Your assignment
Only lines with the word "addText" belong in the answer; copy them from the records below.
============================================================
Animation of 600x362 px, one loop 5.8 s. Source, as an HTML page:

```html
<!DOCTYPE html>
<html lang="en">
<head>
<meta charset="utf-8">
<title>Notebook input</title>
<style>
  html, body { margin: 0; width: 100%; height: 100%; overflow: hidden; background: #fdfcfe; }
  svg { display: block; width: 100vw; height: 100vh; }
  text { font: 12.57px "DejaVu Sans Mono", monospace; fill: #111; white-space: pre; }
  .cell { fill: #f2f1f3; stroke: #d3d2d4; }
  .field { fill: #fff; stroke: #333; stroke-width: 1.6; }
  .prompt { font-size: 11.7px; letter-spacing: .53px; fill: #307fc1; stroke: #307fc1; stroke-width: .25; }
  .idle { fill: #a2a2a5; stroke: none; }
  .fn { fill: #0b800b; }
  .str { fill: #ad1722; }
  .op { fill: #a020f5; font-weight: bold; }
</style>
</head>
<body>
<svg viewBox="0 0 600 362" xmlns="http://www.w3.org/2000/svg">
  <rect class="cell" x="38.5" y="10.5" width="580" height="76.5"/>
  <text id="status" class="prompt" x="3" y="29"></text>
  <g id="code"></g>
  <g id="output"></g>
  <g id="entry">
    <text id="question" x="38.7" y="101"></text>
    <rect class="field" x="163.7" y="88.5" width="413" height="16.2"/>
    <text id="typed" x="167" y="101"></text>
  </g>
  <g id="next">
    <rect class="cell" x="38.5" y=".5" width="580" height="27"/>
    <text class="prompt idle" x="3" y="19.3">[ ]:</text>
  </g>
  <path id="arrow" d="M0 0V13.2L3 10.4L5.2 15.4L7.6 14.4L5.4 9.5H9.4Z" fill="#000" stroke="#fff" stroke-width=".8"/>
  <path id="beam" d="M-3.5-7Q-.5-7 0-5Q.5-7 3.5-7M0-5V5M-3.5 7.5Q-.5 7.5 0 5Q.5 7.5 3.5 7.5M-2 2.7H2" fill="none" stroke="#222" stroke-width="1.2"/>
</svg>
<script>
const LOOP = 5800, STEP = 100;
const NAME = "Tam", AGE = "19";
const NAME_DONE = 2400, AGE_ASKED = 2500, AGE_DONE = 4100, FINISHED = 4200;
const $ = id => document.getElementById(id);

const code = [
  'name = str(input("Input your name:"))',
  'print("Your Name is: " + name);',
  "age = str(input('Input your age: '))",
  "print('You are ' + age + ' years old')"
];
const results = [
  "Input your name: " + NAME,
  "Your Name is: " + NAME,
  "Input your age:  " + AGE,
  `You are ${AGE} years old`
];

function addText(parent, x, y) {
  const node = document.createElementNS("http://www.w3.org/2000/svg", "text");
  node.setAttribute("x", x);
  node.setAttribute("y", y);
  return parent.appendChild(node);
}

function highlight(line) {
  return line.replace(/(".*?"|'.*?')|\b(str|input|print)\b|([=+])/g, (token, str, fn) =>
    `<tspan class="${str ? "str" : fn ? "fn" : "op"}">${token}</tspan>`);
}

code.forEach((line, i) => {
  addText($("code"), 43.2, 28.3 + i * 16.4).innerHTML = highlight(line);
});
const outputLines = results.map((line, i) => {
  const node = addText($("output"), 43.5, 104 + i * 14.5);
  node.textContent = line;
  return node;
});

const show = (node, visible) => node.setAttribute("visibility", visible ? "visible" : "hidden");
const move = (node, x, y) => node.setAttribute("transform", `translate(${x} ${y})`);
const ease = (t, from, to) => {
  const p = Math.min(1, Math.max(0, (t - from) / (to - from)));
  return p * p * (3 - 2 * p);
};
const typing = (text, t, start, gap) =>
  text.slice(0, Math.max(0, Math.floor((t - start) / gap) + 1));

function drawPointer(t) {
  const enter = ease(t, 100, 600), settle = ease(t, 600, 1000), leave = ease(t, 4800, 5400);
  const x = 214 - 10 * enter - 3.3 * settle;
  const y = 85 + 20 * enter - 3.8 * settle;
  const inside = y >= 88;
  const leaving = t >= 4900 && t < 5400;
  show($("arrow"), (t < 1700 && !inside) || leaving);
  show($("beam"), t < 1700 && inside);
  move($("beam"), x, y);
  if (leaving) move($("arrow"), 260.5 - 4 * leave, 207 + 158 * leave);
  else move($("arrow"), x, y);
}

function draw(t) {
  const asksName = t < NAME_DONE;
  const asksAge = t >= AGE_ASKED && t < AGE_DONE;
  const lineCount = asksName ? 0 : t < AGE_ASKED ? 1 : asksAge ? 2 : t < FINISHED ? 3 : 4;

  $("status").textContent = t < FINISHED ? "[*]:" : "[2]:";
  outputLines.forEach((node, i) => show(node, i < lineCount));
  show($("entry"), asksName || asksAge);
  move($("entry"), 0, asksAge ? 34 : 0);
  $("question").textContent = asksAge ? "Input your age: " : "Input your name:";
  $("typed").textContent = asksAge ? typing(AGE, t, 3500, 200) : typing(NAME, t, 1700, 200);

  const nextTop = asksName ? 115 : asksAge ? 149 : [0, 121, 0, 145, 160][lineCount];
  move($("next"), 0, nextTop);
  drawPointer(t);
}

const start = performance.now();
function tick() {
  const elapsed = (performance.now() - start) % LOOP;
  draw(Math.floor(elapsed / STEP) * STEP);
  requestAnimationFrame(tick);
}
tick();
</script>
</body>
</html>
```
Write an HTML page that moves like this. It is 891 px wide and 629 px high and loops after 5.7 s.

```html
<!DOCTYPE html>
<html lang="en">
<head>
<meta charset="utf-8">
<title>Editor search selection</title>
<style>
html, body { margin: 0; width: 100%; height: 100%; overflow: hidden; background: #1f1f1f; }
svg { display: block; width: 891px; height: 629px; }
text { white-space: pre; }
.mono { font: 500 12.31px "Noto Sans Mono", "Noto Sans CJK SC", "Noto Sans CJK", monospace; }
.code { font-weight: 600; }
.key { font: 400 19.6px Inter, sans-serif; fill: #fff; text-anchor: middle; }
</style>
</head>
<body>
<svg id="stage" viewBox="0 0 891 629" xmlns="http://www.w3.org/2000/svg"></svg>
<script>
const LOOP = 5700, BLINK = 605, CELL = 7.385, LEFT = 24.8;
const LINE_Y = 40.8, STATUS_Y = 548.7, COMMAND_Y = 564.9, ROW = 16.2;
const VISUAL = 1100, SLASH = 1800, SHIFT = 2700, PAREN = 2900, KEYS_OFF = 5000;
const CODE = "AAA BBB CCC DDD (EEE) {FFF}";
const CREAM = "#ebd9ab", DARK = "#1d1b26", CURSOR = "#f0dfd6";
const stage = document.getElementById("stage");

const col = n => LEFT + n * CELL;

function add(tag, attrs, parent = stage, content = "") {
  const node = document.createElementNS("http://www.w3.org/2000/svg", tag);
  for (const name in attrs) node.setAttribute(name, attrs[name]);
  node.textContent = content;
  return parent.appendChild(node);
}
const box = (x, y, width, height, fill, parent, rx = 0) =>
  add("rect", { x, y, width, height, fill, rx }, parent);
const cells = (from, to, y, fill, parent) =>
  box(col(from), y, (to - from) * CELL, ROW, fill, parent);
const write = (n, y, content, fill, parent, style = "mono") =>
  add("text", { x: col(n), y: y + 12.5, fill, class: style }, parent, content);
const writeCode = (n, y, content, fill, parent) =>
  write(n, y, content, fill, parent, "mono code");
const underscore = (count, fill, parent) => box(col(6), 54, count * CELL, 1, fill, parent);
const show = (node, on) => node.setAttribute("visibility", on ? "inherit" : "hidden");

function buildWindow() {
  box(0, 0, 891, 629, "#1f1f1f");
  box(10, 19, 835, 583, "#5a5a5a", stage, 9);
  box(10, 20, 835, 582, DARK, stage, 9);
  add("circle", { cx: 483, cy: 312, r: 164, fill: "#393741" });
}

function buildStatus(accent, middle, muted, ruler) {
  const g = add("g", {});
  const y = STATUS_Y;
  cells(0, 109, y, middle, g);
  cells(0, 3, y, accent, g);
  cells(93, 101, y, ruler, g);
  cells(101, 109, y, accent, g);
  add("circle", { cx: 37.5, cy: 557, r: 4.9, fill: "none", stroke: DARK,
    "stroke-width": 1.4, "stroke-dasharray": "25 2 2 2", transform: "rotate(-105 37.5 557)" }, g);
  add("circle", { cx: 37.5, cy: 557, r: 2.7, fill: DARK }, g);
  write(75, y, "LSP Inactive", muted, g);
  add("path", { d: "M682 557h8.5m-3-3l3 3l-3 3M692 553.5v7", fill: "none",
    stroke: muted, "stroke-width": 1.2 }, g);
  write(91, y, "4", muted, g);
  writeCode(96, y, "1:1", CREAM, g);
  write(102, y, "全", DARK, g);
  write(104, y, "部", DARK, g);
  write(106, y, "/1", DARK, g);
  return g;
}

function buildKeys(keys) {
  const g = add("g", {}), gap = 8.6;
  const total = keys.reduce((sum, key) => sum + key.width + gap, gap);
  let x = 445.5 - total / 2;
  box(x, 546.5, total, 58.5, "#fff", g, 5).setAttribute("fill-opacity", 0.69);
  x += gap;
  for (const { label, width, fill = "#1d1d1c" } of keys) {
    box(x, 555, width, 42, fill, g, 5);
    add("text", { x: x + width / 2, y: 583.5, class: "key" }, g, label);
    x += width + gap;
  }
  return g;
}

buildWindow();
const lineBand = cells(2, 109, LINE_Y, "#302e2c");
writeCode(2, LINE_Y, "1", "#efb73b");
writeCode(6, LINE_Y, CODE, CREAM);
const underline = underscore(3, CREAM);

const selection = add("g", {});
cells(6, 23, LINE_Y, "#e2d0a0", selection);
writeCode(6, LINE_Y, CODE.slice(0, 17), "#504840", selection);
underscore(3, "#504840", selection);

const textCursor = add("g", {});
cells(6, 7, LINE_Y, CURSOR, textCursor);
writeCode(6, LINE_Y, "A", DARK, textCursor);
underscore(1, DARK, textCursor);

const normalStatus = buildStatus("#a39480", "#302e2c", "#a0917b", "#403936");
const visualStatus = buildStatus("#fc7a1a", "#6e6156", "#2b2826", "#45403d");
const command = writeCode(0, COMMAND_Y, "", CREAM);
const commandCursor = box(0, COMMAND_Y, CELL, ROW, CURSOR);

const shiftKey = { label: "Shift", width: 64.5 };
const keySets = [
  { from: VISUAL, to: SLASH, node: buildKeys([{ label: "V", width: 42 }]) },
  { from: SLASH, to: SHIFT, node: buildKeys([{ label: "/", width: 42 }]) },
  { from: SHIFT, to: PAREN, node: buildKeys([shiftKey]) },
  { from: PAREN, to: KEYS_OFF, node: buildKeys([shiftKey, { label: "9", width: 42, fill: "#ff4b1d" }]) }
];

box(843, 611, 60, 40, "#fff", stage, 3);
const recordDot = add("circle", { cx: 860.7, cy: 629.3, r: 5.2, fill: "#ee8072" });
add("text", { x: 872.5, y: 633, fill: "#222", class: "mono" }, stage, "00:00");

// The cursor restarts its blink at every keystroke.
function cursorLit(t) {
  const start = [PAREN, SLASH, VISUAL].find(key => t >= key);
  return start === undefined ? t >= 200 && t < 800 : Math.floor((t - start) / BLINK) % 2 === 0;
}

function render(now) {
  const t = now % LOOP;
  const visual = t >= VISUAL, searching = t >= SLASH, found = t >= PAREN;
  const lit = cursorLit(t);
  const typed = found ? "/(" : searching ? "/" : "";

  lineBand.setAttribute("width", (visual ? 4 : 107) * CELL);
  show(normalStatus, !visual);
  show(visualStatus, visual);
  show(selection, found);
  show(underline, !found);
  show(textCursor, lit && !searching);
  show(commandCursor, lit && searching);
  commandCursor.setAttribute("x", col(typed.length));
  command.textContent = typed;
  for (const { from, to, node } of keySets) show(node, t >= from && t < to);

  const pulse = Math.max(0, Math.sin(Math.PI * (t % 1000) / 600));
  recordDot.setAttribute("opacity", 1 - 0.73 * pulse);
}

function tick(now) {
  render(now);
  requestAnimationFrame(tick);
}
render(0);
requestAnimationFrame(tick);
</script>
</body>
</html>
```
============================================================
Written answer
function addText(parent, x, y) {
  addText($("code"), 43.2, 28.3 + i * 16.4).innerHTML = highlight(line);
  const node = addText($("output"), 43.5, 104 + i * 14.5);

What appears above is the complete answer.